Your goal -> Extract each line of the records below that contains the word "level".

Records contained in a dataset ->
::::

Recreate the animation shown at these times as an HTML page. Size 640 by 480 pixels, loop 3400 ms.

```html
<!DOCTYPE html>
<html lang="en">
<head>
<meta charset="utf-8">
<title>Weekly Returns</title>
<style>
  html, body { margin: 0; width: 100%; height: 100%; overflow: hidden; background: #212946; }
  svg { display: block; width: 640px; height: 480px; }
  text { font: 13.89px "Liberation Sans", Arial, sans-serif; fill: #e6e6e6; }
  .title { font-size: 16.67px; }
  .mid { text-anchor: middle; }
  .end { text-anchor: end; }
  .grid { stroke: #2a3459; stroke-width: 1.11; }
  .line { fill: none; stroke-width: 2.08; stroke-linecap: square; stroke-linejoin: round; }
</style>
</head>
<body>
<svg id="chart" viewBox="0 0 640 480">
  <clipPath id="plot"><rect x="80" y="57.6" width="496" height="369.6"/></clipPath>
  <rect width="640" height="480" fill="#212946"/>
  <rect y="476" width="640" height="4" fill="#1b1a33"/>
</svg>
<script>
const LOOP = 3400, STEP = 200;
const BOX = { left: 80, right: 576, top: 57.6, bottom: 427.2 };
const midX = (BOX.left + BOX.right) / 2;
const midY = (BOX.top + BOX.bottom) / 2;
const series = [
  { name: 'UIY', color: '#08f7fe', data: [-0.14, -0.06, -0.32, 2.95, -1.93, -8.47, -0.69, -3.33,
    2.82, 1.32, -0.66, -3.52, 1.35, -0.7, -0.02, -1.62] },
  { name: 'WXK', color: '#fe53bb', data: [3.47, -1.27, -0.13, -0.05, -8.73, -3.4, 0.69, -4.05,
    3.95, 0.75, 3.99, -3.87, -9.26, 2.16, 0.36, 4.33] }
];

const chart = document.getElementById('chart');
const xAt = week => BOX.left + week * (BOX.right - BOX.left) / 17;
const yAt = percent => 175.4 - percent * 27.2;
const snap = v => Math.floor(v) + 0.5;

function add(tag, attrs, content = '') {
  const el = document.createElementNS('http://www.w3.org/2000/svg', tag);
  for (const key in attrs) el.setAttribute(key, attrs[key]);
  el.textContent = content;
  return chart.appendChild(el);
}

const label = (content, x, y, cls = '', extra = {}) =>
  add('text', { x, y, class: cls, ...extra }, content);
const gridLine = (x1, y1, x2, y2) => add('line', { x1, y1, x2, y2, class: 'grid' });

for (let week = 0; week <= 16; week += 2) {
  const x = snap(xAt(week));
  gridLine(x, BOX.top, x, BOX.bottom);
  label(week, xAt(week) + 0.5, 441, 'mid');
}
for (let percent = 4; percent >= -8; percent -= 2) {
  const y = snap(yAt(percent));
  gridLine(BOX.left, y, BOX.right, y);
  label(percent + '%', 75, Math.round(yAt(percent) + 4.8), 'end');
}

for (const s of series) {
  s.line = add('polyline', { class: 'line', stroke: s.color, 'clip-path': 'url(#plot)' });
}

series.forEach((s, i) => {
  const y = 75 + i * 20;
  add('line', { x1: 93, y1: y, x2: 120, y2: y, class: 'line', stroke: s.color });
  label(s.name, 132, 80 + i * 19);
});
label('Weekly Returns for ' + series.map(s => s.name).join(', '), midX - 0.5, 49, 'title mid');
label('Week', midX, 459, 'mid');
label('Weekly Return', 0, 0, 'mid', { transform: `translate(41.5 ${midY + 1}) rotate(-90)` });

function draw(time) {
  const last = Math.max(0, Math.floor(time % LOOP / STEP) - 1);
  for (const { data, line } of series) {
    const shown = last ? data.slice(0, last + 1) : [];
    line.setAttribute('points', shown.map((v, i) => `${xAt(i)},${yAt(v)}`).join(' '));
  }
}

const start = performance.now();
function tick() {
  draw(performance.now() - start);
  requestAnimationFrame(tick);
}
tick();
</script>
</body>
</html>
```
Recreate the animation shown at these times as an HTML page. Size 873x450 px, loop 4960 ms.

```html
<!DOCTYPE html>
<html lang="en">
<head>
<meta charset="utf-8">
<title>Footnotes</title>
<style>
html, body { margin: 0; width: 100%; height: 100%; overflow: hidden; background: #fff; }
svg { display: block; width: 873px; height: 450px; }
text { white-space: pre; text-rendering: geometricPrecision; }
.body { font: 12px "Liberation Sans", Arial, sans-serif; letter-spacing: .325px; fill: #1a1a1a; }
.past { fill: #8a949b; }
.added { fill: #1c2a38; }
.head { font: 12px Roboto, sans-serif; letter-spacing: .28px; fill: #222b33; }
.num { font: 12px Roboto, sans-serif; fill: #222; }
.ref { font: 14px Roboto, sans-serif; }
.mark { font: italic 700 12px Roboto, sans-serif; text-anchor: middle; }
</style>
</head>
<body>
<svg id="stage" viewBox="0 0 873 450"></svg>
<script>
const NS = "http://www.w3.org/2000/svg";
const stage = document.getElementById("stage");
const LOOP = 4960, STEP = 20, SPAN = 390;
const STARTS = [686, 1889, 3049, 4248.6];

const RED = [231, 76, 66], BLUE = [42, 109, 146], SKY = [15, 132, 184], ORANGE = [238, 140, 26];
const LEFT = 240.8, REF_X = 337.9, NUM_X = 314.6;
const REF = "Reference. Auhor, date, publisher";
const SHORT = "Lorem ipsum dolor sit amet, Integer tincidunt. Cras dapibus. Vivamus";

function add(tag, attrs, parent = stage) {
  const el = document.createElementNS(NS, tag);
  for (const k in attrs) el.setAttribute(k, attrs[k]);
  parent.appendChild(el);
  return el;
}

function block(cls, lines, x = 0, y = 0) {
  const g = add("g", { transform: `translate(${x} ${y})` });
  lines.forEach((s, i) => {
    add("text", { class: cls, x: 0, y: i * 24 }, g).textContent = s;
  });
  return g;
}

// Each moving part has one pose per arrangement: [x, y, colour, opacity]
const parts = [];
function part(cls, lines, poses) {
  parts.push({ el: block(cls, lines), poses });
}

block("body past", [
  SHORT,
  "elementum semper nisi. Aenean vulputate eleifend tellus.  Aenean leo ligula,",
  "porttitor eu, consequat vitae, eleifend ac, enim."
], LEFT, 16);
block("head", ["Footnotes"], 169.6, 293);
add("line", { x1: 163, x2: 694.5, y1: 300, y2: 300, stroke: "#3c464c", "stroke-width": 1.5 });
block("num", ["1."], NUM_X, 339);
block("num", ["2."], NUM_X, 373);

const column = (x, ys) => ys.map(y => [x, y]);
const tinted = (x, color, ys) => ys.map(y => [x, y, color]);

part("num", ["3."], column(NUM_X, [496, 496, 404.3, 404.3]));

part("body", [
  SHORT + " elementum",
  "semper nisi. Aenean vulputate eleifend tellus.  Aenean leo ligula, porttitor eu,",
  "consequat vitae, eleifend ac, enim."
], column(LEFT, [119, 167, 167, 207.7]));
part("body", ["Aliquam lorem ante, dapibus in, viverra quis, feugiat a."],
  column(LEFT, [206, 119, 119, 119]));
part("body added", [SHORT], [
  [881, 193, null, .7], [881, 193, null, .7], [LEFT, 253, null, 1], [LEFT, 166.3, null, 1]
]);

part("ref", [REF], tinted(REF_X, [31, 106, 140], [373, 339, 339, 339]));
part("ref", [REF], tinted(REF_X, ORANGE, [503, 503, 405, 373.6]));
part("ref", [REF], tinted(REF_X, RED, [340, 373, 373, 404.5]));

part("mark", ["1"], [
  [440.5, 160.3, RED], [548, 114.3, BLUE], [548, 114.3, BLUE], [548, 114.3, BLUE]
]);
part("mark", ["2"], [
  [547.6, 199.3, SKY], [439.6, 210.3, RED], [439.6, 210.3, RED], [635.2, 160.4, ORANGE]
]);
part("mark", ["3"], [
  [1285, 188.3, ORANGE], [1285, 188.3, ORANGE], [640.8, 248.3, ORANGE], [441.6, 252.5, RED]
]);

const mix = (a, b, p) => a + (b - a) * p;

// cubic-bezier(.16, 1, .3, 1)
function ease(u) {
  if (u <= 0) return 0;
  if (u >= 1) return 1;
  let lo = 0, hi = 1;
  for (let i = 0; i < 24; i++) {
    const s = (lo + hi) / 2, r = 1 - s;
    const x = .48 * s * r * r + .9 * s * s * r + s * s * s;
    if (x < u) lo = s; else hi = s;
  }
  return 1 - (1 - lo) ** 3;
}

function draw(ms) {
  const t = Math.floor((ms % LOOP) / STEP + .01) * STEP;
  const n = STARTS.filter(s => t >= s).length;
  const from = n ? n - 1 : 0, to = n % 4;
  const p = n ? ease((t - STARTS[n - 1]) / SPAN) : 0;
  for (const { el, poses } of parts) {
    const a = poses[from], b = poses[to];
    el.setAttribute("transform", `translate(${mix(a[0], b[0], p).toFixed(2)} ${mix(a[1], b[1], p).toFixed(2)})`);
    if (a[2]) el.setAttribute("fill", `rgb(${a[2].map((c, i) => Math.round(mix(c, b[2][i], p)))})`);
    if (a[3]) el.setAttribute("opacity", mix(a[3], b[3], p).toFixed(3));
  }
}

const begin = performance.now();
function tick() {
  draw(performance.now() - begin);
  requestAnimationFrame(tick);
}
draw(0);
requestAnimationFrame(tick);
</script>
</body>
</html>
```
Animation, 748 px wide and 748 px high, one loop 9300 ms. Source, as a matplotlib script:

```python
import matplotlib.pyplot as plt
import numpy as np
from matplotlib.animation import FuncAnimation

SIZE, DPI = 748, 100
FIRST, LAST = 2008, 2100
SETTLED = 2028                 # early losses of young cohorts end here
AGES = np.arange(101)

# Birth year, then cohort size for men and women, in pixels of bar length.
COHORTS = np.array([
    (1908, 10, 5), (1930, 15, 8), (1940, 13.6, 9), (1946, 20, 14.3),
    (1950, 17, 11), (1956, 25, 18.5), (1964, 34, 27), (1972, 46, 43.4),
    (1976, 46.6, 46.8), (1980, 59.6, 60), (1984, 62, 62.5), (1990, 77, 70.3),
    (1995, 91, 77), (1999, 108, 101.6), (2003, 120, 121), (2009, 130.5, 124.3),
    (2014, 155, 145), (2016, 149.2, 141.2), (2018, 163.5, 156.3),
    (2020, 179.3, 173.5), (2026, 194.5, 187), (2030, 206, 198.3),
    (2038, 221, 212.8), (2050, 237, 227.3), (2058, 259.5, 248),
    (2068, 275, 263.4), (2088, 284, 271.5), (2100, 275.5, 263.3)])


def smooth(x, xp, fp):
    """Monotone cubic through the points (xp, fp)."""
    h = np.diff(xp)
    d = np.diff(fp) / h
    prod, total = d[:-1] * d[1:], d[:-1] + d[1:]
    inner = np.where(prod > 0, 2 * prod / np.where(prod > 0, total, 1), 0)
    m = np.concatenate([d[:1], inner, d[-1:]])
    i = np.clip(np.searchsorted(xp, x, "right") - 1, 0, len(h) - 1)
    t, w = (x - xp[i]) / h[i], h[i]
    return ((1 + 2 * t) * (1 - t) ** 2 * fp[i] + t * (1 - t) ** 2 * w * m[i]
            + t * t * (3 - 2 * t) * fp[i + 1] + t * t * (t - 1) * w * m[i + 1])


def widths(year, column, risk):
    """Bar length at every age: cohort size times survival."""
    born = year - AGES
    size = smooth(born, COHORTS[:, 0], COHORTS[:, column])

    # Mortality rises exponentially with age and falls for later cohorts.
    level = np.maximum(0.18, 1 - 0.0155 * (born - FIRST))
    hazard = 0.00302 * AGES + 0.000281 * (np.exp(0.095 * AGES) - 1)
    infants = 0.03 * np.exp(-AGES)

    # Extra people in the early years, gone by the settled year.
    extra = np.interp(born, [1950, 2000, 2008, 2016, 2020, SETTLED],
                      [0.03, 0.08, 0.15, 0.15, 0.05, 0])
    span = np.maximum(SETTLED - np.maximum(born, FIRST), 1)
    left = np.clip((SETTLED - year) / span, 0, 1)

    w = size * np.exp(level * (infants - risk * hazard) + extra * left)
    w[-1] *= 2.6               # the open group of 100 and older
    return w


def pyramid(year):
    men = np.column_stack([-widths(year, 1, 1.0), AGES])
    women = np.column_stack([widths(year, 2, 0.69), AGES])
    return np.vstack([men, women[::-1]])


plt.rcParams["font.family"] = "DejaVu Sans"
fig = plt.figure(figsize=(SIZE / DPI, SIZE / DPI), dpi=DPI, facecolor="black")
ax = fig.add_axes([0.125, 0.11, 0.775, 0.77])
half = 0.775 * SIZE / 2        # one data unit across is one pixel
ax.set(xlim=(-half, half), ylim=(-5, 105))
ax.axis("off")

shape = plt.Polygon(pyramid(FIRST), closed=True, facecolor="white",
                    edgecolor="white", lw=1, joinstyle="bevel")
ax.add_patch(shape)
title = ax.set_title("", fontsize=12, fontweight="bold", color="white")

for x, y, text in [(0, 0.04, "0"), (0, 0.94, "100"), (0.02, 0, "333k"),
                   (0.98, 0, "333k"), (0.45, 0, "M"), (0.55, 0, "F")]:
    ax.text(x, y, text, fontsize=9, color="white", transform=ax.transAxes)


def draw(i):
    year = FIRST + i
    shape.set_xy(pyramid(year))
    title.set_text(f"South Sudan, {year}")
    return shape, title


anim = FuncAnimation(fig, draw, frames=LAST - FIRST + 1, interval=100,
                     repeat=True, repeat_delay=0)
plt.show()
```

::::

Answer space ->
    level = np.maximum(0.18, 1 - 0.0155 * (born - FIRST))
    w = size * np.exp(level * (infants - risk * hazard) + extra * left)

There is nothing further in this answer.